Salvation Army donation kettles return for another season, now accepting digital payments |

Salvation Army donation kettles return for another season, now accepting digital payments

Daily staff report
Vail Valley Salvation Army bell ringers Norman Bowles and Karen Shupe perform Christmas classics in addition to raising money for the local nonprofit. For the Vail Valley Salvation Army, the holidays are the busiest time of the year providing for those in need.
Ross Leonhart |

The calendar might say it’s time for turkey, but the Salvation Army is already on the lookout for some undercover Santas to ring the bell for this holiday season.

Bell ringing season in Eagle County started Friday and continues until Christmas Eve, excluding Thanksgiving Day. These rosy-cheeked ringers bring in approximately $50,000 a year; it’s the second largest fundraiser for the Vail Valley Salvation Army each year. Donations help buy food, toys and clothing and pay rent during the holidays and for months to come.

“We’re so blessed to have such a generous community that is willing to help not only during the Christmas season, but year-round,” said Tsu Wolin-Brown, coordinator of the Salvation Army Vail.

Bell ringers are needed at various stores in the Vail Valley including the City Markets in Vail, Avon and Eagle; Safeway in West Vail; Walmart in Avon; Village Market in Eagle; and Ridley’s Family Markets in Gypsum.

“We have 900 two-hour slots that we need to fill,” explained Jeanne Mosier, bell-ringing coordinator and member of the board. “You can volunteer for as many or as few as you like.”

All the spare change adds up: Bell ringing can bring in as much as $60 an hour per bucket; combined, those buckets contributed nearly $50,000 last year (the goal for this year is $55,000). However, paper currency and even checks are accepted.

New this year, the Salvation Army is also accepting digital donations. You can tap to pay with your iPhone or Gmail – a prompt will ask you how much you’d like to donate.

“This is a huge breakthrough for the Salvation Army, as some people don’t carry cash anymore,” Wolin-Brown said. “It’s a cool thing — we’ve never been able to accept credit cards at the kettles before.”

Volunteers can sign up as individuals or as part of a group. Kids are encouraged to sign up as long as there is a parent or guardian to chaperone. Dogs, musical instruments and other elements that make the time ringing fun are also welcome.

“We’re most visible at Christmas, but most people don’t know about the day-to-day work that we do in the community,” Wolin-Brown said. “Most people don’t realize how varied our programs are unless they’re a client or a community volunteer.”

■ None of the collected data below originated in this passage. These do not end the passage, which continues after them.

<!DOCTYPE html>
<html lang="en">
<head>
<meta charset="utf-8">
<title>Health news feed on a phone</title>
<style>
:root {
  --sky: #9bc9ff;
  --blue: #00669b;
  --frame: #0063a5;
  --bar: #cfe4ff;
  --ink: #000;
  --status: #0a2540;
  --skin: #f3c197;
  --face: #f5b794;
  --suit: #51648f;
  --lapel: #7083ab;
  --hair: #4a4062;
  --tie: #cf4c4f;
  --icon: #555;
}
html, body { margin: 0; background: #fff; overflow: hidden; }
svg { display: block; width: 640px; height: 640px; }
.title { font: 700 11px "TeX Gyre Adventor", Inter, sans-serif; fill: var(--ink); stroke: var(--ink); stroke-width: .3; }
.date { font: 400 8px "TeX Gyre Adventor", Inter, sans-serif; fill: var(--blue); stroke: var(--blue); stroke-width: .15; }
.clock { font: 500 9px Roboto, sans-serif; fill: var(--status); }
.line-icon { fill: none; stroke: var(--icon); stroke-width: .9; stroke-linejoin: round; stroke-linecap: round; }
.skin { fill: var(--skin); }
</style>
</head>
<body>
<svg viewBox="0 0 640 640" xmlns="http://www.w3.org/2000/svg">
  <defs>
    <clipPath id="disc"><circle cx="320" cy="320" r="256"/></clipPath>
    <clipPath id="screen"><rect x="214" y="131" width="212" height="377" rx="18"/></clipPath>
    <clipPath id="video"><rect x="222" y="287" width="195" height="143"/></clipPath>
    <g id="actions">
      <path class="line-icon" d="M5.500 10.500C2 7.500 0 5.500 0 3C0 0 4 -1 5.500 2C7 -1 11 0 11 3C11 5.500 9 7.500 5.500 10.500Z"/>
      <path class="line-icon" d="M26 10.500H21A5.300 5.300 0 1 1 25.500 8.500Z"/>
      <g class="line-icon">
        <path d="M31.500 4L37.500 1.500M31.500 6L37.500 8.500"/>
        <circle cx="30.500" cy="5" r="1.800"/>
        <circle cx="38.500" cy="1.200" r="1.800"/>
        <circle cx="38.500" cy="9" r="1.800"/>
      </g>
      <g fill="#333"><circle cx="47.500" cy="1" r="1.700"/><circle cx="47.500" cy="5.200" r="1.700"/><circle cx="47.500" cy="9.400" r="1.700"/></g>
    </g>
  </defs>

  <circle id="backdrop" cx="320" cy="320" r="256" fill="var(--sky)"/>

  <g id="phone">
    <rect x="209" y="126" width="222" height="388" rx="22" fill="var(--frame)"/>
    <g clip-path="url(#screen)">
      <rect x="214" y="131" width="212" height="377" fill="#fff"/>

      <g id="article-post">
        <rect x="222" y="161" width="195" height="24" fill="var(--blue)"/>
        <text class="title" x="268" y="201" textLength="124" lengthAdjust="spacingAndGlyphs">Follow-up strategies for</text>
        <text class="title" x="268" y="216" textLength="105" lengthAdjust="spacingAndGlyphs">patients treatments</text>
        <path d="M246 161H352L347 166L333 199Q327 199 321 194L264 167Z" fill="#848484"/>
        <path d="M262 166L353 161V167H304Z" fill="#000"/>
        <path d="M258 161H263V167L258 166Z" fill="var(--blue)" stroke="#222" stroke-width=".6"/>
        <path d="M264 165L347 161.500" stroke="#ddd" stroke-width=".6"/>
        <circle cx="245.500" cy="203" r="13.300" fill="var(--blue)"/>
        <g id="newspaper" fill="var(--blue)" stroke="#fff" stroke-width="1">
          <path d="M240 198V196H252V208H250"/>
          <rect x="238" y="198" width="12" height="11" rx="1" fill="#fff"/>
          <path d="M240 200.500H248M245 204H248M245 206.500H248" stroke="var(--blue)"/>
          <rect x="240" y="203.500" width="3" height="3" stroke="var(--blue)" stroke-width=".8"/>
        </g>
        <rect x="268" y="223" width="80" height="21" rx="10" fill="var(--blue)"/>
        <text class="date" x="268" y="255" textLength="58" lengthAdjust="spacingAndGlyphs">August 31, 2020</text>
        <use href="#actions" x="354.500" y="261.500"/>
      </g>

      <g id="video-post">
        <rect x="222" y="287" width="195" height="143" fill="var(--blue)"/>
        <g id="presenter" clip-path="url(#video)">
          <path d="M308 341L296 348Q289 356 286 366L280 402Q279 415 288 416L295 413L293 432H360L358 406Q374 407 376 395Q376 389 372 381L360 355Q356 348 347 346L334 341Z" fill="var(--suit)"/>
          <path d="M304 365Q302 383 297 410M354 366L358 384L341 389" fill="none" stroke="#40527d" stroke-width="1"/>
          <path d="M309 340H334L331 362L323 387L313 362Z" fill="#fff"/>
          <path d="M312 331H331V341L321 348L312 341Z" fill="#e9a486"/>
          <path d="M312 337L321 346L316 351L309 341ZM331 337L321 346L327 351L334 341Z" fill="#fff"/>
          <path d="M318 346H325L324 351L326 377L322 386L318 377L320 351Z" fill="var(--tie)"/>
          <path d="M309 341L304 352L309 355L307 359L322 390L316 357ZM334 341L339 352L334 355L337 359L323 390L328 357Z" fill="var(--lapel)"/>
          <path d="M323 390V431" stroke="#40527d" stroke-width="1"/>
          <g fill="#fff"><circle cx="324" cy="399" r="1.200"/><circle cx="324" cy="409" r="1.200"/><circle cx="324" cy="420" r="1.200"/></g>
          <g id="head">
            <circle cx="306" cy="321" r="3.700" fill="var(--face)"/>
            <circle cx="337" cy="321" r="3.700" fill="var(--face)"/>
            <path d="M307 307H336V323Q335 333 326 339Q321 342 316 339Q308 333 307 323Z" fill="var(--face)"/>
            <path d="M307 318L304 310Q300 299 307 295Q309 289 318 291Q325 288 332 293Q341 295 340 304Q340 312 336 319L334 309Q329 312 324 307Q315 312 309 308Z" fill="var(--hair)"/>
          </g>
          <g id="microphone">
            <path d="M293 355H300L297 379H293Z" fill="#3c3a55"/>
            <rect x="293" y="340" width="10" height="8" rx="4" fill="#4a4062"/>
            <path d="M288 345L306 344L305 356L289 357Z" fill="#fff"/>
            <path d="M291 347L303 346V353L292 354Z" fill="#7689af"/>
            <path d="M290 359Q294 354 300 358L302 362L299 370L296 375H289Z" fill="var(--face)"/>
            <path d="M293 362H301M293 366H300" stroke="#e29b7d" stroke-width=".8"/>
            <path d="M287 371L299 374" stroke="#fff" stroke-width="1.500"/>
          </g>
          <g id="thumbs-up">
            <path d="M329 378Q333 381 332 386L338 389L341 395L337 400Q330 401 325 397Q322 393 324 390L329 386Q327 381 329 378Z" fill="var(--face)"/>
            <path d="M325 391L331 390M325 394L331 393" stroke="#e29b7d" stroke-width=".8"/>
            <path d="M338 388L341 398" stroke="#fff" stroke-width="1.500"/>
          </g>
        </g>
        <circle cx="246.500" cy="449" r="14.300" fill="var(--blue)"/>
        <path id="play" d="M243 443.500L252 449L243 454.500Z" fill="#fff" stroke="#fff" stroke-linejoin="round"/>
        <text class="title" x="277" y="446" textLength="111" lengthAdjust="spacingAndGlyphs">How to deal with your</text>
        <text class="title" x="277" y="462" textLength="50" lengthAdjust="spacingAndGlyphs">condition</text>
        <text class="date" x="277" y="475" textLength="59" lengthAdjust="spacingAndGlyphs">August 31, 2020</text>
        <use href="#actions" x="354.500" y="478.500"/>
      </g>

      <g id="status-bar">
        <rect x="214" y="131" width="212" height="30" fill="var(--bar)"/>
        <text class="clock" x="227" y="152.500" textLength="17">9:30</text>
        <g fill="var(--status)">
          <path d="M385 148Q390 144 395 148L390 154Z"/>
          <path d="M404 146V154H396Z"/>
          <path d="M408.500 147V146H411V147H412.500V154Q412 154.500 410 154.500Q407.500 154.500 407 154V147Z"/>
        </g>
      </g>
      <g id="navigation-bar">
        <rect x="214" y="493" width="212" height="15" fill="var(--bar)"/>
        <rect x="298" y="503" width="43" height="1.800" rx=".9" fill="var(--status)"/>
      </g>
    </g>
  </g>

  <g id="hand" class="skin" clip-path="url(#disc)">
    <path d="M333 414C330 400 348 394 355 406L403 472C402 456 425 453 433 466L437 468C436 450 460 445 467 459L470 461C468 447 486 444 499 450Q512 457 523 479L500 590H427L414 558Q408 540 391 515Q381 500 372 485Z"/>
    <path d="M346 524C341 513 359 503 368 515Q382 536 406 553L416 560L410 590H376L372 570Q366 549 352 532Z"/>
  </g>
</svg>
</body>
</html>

The local Salvation Army will have helped some 6,000 families with food, rent and emergency services by the end of 2019. It spent approximately $200,000 this year providing emergency assistance to those in need. More than 500 households visit the pantry for food and diapers each month; Salvation Army also supports seasonal workers when they do not have enough work hours to support themselves, providing help with utilities, rent and food.

Support Local Journalism

Start a dialogue, stay on topic and be civil.
If you don't follow the rules, your comment may be deleted.

User Legend: iconModerator iconTrusted User